A new legal angle
The putative class action case brought by Jones Swanson and co-counsel has its roots in a research project that one of the case’s lawyers, Austin Smith, began when he himself was in law school, in 2014, at the University of Maine.
“I used to work in a coffee shop in the mornings,” Mr. Smith said, “and I befriended this retired litigator who would come there to read the paper. I told him I needed a topic for my law review note, and he suggested I write about student loans in bankruptcy. At first I thought that sounded sort of boring, but he persuaded me to look at the materials, and I decided there might be something to dig into.”
Indeed, Mr. Smith has been digging into the subject ever since then. He started with an article in the American Bankruptcy Institute newsletter. Then, in March 2016, he argued his interpretation of how the Bankruptcy Code applied to private student loans in a lawsuit—and won it. Since then, he’s won nine more cases in New York, Texas, Minnesota, California and Connecticut, before joining late last year with other firms in New York, Chicago, Texas and Louisiana to bring Crocker et al. v. Navient Solutions, LLC, et al.
In this case, Mr. Smith says, Navient itself has actually helped frame up the argument against it, by making one claim about the Bankruptcy Code to student borrowers, and an entirely different claim about it to the company’s own investors.
“The problem for Navient was that they had been telling consumers for years that all student loans were non-dischargeable,” Mr. Smith explained. “But if they told that same story to their investors, the investors’ lawyers would read the actual law and quickly see that was not true, and then they could sue Navient for securities fraud. So Navient decided they would tell their investors and the SEC the truth, and just hope that most debtors wouldn’t be digging through SEC filings to learn the real story.
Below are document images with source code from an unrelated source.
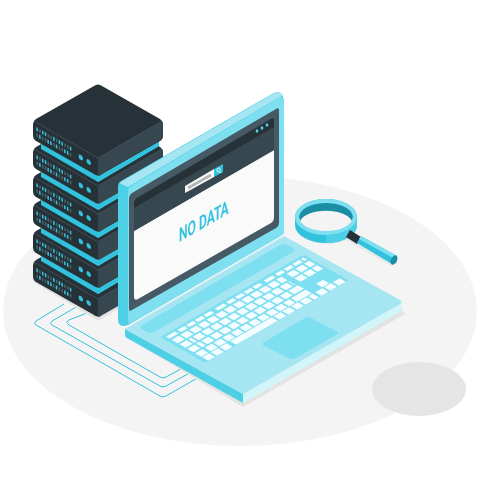
<!DOCTYPE html>
<html lang="en">
<head>
<meta charset="utf-8">
<title>No data</title>
<style>
:root{--floor:#f4f4f4;--spot:#e5e5e5;--shade:#e3e3e3;--ink:#263238;--slate:#37474f;--steel:#455a64;--cyan:#31c2de;--aqua:#4dcfe6;--sky:#7edff0;--ice:#a6e6f2;--frost:#d2f5fa;--deep:#1b8ea5;--paper:#fafafa}
html,body{margin:0;background:#fff;overflow:hidden}
svg{display:block;width:486px;height:480px}
.floor{fill:var(--floor)}.spot{fill:var(--spot)}.shade{fill:var(--shade)}
.ink{fill:var(--ink)}.slate{fill:var(--slate)}.steel{fill:var(--steel)}
.cyan{fill:var(--cyan)}.aqua{fill:var(--aqua)}.sky{fill:var(--sky)}.ice{fill:var(--ice)}.frost{fill:var(--frost)}.deep{fill:var(--deep)}.paper{fill:var(--paper)}
.cables{fill:none;stroke:var(--cyan);stroke-width:1}
.keys{stroke:#f3fdff;stroke-width:7;fill:none}
.vents{fill:none;stroke-width:3.6}
.message{font:500 19px Roboto,"Open Sans",sans-serif;fill:var(--cyan);stroke:var(--cyan);stroke-width:.3}
</style>
</head>
<body>
<svg viewBox="0 0 486 480" role="img" aria-label="Server stack, laptop showing No data, and a magnifying glass">
<defs>
  <g id="server">
    <path class="ink" d="M94 86Q98 83 102 86L160 119Q163 121 163 124V136Q163 139 160 141L102 174Q98 177 94 174L36 141Q33 139 33 136V124Q33 121 36 119Z"/>
    <path class="slate" d="M98 158L162 121Q163 122 163 124V136Q163 139 160 141L102 174Q100 176 98 176Z"/>
    <path d="M34 121L98 158L162 121" fill="none" stroke="#45555d" stroke-width=".8"/>
    <g transform="matrix(.87 .5 0 1 33 121)">
      <g class="vents">
        <path d="M4 6H45M4 12H45" stroke="#4a6670" stroke-dasharray="1.6 1.6"/>
        <path d="M4 6H45" stroke="#31c2de" stroke-dasharray="1.6 4.8 1.6 1.6 1.6 8"/>
        <path d="M7 12H45" stroke="#31c2de" stroke-dasharray="1.6 8 1.6 1.6 1.6 4.8"/>
      </g>
      <circle class="cyan" cx="55" cy="9" r="2.6"/>
      <circle class="cyan" cx="64" cy="9" r="2.6"/>
    </g>
  </g>
  <g id="spacer">
    <path class="cyan" d="M41 140L98 172V182L41 149Z"/>
    <path class="aqua" d="M98 172L159 137V146L98 182Z"/>
    <path class="cyan" d="M98 177L159 142V146L98 182Z"/>
  </g>
</defs>

<g id="ground">
  <ellipse class="floor" cx="240" cy="311" rx="237" ry="135"/>
  <ellipse class="spot" cx="419" cy="389" rx="47" ry="27"/>
</g>

<g id="cables" class="cables">
  <path d="M64 304L36 321Q33 323 36 325L160 396Q163 398 166 396L215 368"/>
  <path d="M78 306L52 321Q49 323 52 325L160 386Q163 388 166 386L204 365"/>
  <path d="M92 311L69 320Q65 322 69 325L160 377Q163 379 166 377L190 364"/>
</g>

<g id="server-stack">
  <path class="shade" d="M33 282L98 321L132 301V270L70 250Z"/>
  <use href="#server" y="141"/>
  <use href="#spacer" y="112"/><use href="#server" y="112"/>
  <use href="#spacer" y="84"/><use href="#server" y="84"/>
  <use href="#spacer" y="56"/><use href="#server" y="56"/>
  <use href="#spacer" y="28"/><use href="#server" y="28"/>
  <use href="#spacer"/><use href="#server"/>
</g>

<g id="laptop">
  <path class="shade" d="M122 335L243 407L405 314L398 304L240 390Z"/>
  <g id="base">
    <path class="aqua" d="M125 329L243 394V403L127 338Q125 337 125 335Z"/>
    <path class="frost" d="M243 394L402 302V309Q402 311 400 312L243 403Z"/>
    <path class="ice" d="M125 329L284 236L400 300Q403 302 400 304L243 394Z"/>
    <path class="sky" d="M142 325L280 245Q284 243 288 245L293 248Q296 250 293 252L154 332Q150 334 147 332L142 329Q139 327 142 325Z"/>
    <path class="sky" d="M264 342L305 318Q308 316 311 318L336 331Q340 333 336 335L296 358Q292 360 288 358L264 346Q261 344 264 342Z"/>
  </g>
  <g id="keyboard" transform="matrix(.87 -.5 .87 .5 160 337)">
    <rect class="sky" width="165" height="52" rx="3"/>
    <g class="keys">
      <path d="M4 5H162" stroke-width="4" stroke-dasharray="10 3 8 2 8 2 8 2 8 5"/>
      <path d="M4 13H130M136 13H162" stroke-dasharray="8 2"/>
      <path d="M4 22H17M19 22H130M136 22H162" stroke-dasharray="8 2"/>
      <path d="M4 31H18M20 31H118" stroke-dasharray="8 2"/>
      <path d="M120 31H131"/>
      <path d="M4 40H13M15 40H112M143 40H151" stroke-dasharray="8 2"/>
      <path d="M114 40H131"/>
      <path d="M4 48H34" stroke-dasharray="8 2"/>
      <path d="M36 48H84"/>
      <path d="M86 48H131M134 48H162" stroke-dasharray="8 2"/>
    </g>
  </g>
  <g id="lid">
    <path class="aqua" d="M118 187Q118 183 121 181L272 94Q278 90 282 94L284 100V233L128 325Q123 327 120 325Q118 323 118 320Z"/>
    <path class="ice" d="M119 183L273 94Q278 90 282 94Q284 96 278 98L128 187Z"/>
    <path class="sky" d="M128 192Q128 188 131 186L277 99Q284 95 284 102V231Q284 234 281 236L132 323Q128 325 128 321Z"/>
    <path class="steel" d="M129 198Q129 195 132 193L276 109Q279 107 279 110V223Q279 226 276 228L132 310Q129 312 129 309Z"/>
  </g>
  <g id="screen">
    <path class="paper" d="M134 231L274 150V217Q274 221 271 223L138 299Q134 301 134 297Z"/>
    <path class="slate" d="M134 203Q134 200 137 198L271 119Q274 117 274 120V150L134 231Z"/>
    <path class="ink" d="M134 203Q134 200 137 198L271 119Q274 117 274 120V127L134 208Z"/>
    <g class="aqua"><ellipse cx="257" cy="131" rx="1.4" ry="1.8"/><ellipse cx="262" cy="128" rx="1.4" ry="1.8"/><ellipse cx="267" cy="125" rx="1.4" ry="1.8"/></g>
    <g id="search-bar">
      <path class="paper" d="M185 186L214 169V177L185 193Z"/>
      <path d="M188 188L211 175" stroke="#b5b5b5" stroke-width="2.6"/>
      <path class="cyan" d="M214 169L223 164V172L214 177Z"/>
      <path d="M220 172L221 173" stroke="#fff"/>
      <ellipse cx="218.5" cy="170" rx="1.6" ry="2" fill="none" stroke="#fff" stroke-width=".8"/>
    </g>
    <text class="message" transform="matrix(.87 -.5 0 1 179 242)" textLength="57" lengthAdjust="spacingAndGlyphs">NO DATA</text>
  </g>
</g>

<g id="magnifier">
  <path d="M296 227A31 18 0 0 0 346 240L391 266L398 263L354 236Z" fill="#e8e8e8"/>
  <path class="cyan" fill-rule="evenodd" d="M295 217A31 18 0 0 1 357 217V225A31 18 0 0 1 295 225ZM299 219A27 15 0 0 0 353 219A27 15 0 0 0 299 219Z"/>
  <path class="deep" d="M299 217A27 14 0 0 1 353 217L352 221A27 14 0 0 0 300 221Z"/>
  <path class="sky" fill-rule="evenodd" d="M295 217A31 18 0 0 1 357 217A31 18 0 0 1 295 217ZM299 217A27 14 0 0 0 353 217A27 14 0 0 0 299 217Z"/>
  <path class="aqua" d="M326 235A31 18 0 0 0 357 217V225A31 18 0 0 1 326 243Z"/>
  <path class="ink" d="M350 230L361 237L357 244L346 237Z"/>
  <path class="cyan" d="M361 236L397 256L392 264L357 243Z"/>
  <path class="sky" d="M361 236L397 256L395 259L359 239Z"/>
  <ellipse class="deep" cx="394" cy="260" rx="3" ry="5" transform="rotate(25 394 260)"/>
</g>
</svg>
</body>
</html>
And for ten years, they got away with it.”
For example, collectors for Navient advised both Evan Crocker and his co-plaintiff Michael Shahbazi that their career training loans were “not dischargeable in bankruptcy.” But in a 2014 offering memorandum, Navient advised potential investors that career training loans “are generally dischargeable by a borrower in bankruptcy,” and so could put investors at risk of a loss.
Mr. Crocker is now the lead plaintiff in the putative nationwide class action lawsuit that Mr. Smith, Ms. Swanson, and their co-counsel have filed against Navient.
A case update
In March, plaintiffs in the Crocker case got some good news when, in response to their filings, Navient agreed to cease contacting potential plaintiffs in the case about their loan repayments, except by sending them monthly statements. As a result, Jones Swanson and co-counsel estimate that about 16,000 student debtors have stopped receiving what many describe as constant, harassing phone calls from Navient.
Navient has also agreed in court to provide plaintiffs’ counsel with a list of names and contact information for Navient debtors with private loans who have declared bankruptcy since October 2005. But according to attorney Lynn Swanson, Navient hasn’t exactly delivered on that part of the agreement.
“Most of the contacts on the list they sent us were wrong in one way or another,” Ms. Swanson said. “It seems odd that Navient has been able to contact one of our potential class representatives at his correct address, but the contact information for that representative was incorrect on the list Navient provided to us in the lawsuit.”
Note: An earlier version of this lawsuit was filed under the name Evan Brian Haas, Michael Shahbazi, et al. v. Navient Solutions, LLC and Navient Credit Finance Corporation.